Exact reproduction of all the entries is required, without any of their pictures.
━━━ EXERCISE DATA
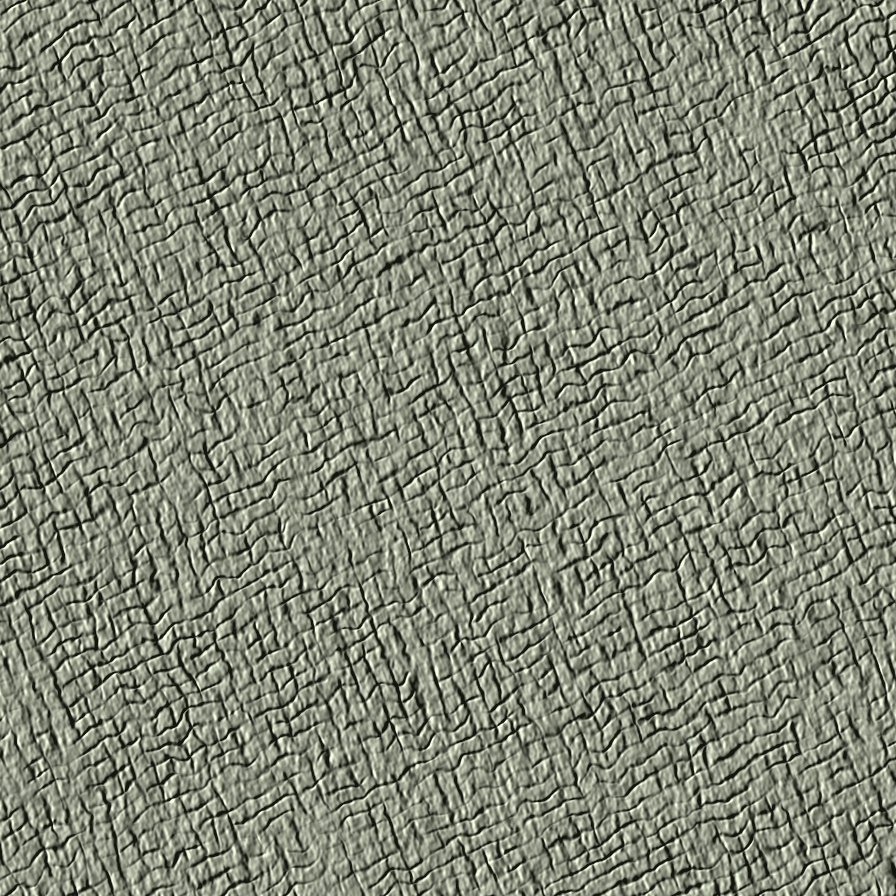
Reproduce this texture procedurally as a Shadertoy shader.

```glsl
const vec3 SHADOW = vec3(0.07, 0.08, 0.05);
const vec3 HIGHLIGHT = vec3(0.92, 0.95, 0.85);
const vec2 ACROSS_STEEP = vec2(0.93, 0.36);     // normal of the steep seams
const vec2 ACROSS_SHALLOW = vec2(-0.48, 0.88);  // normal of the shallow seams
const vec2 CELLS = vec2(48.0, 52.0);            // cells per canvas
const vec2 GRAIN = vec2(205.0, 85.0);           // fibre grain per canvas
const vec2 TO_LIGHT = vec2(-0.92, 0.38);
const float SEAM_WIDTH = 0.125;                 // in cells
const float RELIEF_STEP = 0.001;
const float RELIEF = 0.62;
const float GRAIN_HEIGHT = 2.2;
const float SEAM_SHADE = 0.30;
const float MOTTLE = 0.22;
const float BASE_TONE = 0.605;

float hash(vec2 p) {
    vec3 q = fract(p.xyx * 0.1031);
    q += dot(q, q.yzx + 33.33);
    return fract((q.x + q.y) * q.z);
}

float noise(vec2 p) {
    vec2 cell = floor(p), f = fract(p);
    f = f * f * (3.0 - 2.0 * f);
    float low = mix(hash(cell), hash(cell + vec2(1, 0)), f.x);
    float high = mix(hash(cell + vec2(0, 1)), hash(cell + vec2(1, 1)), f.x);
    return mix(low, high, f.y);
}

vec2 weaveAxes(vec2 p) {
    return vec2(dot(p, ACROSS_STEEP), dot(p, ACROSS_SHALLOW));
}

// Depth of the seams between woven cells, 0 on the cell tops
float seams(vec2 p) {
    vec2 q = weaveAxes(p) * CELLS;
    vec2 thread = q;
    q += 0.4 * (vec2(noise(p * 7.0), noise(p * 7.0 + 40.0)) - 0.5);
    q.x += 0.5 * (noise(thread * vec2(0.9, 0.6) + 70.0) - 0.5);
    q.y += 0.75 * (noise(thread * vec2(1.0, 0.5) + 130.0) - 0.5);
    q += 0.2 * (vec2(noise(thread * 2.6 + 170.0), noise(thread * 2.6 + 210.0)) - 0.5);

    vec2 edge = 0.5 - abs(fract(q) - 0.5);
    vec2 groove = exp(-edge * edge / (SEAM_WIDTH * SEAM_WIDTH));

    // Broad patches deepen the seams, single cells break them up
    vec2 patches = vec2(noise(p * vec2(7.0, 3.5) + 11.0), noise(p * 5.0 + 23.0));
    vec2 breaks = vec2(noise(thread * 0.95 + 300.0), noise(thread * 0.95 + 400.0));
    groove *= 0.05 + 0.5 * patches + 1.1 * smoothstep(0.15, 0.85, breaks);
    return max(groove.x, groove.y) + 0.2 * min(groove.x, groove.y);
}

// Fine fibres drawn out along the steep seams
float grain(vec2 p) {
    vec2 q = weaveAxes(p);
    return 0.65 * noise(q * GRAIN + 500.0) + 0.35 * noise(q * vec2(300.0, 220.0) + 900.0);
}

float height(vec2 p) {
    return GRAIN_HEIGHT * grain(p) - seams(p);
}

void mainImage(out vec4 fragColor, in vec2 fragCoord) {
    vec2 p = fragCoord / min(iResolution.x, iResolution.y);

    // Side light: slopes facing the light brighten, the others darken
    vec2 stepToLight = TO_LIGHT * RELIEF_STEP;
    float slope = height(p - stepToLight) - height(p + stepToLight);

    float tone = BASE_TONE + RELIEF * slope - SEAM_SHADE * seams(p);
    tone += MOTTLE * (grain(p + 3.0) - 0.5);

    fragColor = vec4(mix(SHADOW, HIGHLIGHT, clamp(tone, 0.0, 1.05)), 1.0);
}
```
━━━━━━
WORKED SOLUTION ▸
Reproduce this texture procedurally as a Shadertoy shader.

```glsl
const vec3 SHADOW = vec3(0.07, 0.08, 0.05);
const vec3 HIGHLIGHT = vec3(0.92, 0.95, 0.85);
const vec2 ACROSS_STEEP = vec2(0.93, 0.36);     // normal of the steep seams
const vec2 ACROSS_SHALLOW = vec2(-0.48, 0.88);  // normal of the shallow seams
const vec2 CELLS = vec2(48.0, 52.0);            // cells per canvas
const vec2 GRAIN = vec2(205.0, 85.0);           // fibre grain per canvas
const vec2 TO_LIGHT = vec2(-0.92, 0.38);
const float SEAM_WIDTH = 0.125;                 // in cells
const float RELIEF_STEP = 0.001;
const float RELIEF = 0.62;
const float GRAIN_HEIGHT = 2.2;
const float SEAM_SHADE = 0.30;
const float MOTTLE = 0.22;
const float BASE_TONE = 0.605;

float hash(vec2 p) {
    vec3 q = fract(p.xyx * 0.1031);
    q += dot(q, q.yzx + 33.33);
    return fract((q.x + q.y) * q.z);
}

float noise(vec2 p) {
    vec2 cell = floor(p), f = fract(p);
    f = f * f * (3.0 - 2.0 * f);
    float low = mix(hash(cell), hash(cell + vec2(1, 0)), f.x);
    float high = mix(hash(cell + vec2(0, 1)), hash(cell + vec2(1, 1)), f.x);
    return mix(low, high, f.y);
}

vec2 weaveAxes(vec2 p) {
    return vec2(dot(p, ACROSS_STEEP), dot(p, ACROSS_SHALLOW));
}

// Depth of the seams between woven cells, 0 on the cell tops
float seams(vec2 p) {
    vec2 q = weaveAxes(p) * CELLS;
    vec2 thread = q;
    q += 0.4 * (vec2(noise(p * 7.0), noise(p * 7.0 + 40.0)) - 0.5);
    q.x += 0.5 * (noise(thread * vec2(0.9, 0.6) + 70.0) - 0.5);
    q.y += 0.75 * (noise(thread * vec2(1.0, 0.5) + 130.0) - 0.5);
    q += 0.2 * (vec2(noise(thread * 2.6 + 170.0), noise(thread * 2.6 + 210.0)) - 0.5);

    vec2 edge = 0.5 - abs(fract(q) - 0.5);
    vec2 groove = exp(-edge * edge / (SEAM_WIDTH * SEAM_WIDTH));

    // Broad patches deepen the seams, single cells break them up
    vec2 patches = vec2(noise(p * vec2(7.0, 3.5) + 11.0), noise(p * 5.0 + 23.0));
    vec2 breaks = vec2(noise(thread * 0.95 + 300.0), noise(thread * 0.95 + 400.0));
    groove *= 0.05 + 0.5 * patches + 1.1 * smoothstep(0.15, 0.85, breaks);
    return max(groove.x, groove.y) + 0.2 * min(groove.x, groove.y);
}

// Fine fibres drawn out along the steep seams
float grain(vec2 p) {
    vec2 q = weaveAxes(p);
    return 0.65 * noise(q * GRAIN + 500.0) + 0.35 * noise(q * vec2(300.0, 220.0) + 900.0);
}

float height(vec2 p) {
    return GRAIN_HEIGHT * grain(p) - seams(p);
}

void mainImage(out vec4 fragColor, in vec2 fragCoord) {
    vec2 p = fragCoord / min(iResolution.x, iResolution.y);

    // Side light: slopes facing the light brighten, the others darken
    vec2 stepToLight = TO_LIGHT * RELIEF_STEP;
    float slope = height(p - stepToLight) - height(p + stepToLight);

    float tone = BASE_TONE + RELIEF * slope - SEAM_SHADE * seams(p);
    tone += MOTTLE * (grain(p + 3.0) - 0.5);

    fragColor = vec4(mix(SHADOW, HIGHLIGHT, clamp(tone, 0.0, 1.05)), 1.0);
}
```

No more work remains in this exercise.